Faced with the choice of paying exponentially more or waiting, seniors living on a fixed income might make health care decisions based on their immediate financial needs rather than what’s best for their long-term health, in this case forgoing treatment with Lucentis (likely available immediately) until Avastin can be obtained. This delay — which could exist solely because the Drug Quality and Security Act fails to prevent it — might lower seniors’ ability to preserve their vision.
All of this is avoided by treating all compounded drugs equally. So, before the Senate is tempted to act on impulse and pass the House version of the legislation, it might well recall Wonka’s warning to young Violet Beauregarde as she started chewing a piece of gum that ended up having the unanticipated “side effect” of turning her into a giant blueberry:
“Oh! I wouldn’t do that. I really wouldn’t.”
Dr. Craig H. Kliger is executive vice president of the California Academy of Eye Physicians and Surgeons.
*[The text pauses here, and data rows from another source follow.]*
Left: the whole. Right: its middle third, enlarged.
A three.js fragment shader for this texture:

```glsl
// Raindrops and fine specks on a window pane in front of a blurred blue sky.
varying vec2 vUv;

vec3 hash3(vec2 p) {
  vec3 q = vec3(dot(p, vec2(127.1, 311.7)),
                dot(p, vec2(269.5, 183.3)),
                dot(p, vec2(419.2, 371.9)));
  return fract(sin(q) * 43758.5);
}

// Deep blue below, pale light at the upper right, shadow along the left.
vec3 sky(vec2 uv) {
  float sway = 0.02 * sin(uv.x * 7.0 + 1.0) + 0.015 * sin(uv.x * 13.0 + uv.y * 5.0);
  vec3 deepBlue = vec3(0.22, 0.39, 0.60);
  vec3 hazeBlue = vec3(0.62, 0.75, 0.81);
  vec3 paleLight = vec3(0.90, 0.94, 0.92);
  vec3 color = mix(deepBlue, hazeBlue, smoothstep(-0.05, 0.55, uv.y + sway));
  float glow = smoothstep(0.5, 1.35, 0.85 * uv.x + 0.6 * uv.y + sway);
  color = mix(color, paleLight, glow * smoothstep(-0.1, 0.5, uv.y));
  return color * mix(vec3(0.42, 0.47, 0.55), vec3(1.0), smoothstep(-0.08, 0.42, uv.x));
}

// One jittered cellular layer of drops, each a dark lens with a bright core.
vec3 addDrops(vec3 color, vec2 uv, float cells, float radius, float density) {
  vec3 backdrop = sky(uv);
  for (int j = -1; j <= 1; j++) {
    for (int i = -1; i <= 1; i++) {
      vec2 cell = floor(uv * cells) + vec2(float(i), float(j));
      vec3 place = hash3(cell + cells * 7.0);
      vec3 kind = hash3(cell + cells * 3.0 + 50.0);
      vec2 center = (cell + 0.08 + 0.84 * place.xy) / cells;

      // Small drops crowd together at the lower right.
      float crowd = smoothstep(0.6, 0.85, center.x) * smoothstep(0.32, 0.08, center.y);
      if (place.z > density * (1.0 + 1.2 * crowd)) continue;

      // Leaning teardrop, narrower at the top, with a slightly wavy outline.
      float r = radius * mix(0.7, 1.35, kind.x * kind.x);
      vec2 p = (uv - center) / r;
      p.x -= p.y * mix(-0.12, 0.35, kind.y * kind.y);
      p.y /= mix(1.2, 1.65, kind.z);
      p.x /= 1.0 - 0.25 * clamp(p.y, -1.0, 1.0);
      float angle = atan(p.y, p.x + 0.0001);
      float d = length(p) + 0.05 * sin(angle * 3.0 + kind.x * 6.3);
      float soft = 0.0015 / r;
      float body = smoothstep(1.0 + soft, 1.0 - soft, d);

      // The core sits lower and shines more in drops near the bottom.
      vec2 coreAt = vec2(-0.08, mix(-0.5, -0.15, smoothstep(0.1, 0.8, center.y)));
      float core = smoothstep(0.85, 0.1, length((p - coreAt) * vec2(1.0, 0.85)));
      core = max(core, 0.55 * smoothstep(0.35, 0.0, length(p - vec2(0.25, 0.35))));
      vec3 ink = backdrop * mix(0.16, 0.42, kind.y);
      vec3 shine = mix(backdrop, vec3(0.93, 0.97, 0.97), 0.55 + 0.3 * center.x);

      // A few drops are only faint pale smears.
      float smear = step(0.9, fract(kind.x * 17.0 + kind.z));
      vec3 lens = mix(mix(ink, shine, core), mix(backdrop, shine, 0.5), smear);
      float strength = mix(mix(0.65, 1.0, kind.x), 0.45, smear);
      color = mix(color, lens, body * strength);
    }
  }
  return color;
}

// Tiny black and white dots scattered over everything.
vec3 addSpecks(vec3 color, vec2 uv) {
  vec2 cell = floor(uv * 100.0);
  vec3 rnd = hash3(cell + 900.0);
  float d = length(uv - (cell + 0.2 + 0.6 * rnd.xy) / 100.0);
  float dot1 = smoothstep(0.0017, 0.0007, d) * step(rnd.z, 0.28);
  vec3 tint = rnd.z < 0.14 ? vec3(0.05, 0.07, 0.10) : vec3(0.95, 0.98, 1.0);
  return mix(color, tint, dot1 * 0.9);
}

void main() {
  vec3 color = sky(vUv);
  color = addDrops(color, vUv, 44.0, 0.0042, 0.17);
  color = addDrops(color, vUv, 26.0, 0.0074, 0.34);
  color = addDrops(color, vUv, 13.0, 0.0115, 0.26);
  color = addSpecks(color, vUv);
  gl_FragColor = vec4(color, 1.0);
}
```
Visitors get their first look at the American Veterans Disabled for Life Memorial, which opened to the public on Monday, Oct. 6, 2014. The new memorial is located off Independence Ave. SW between the Rayburn House Office Building and HHS. Buy photo here.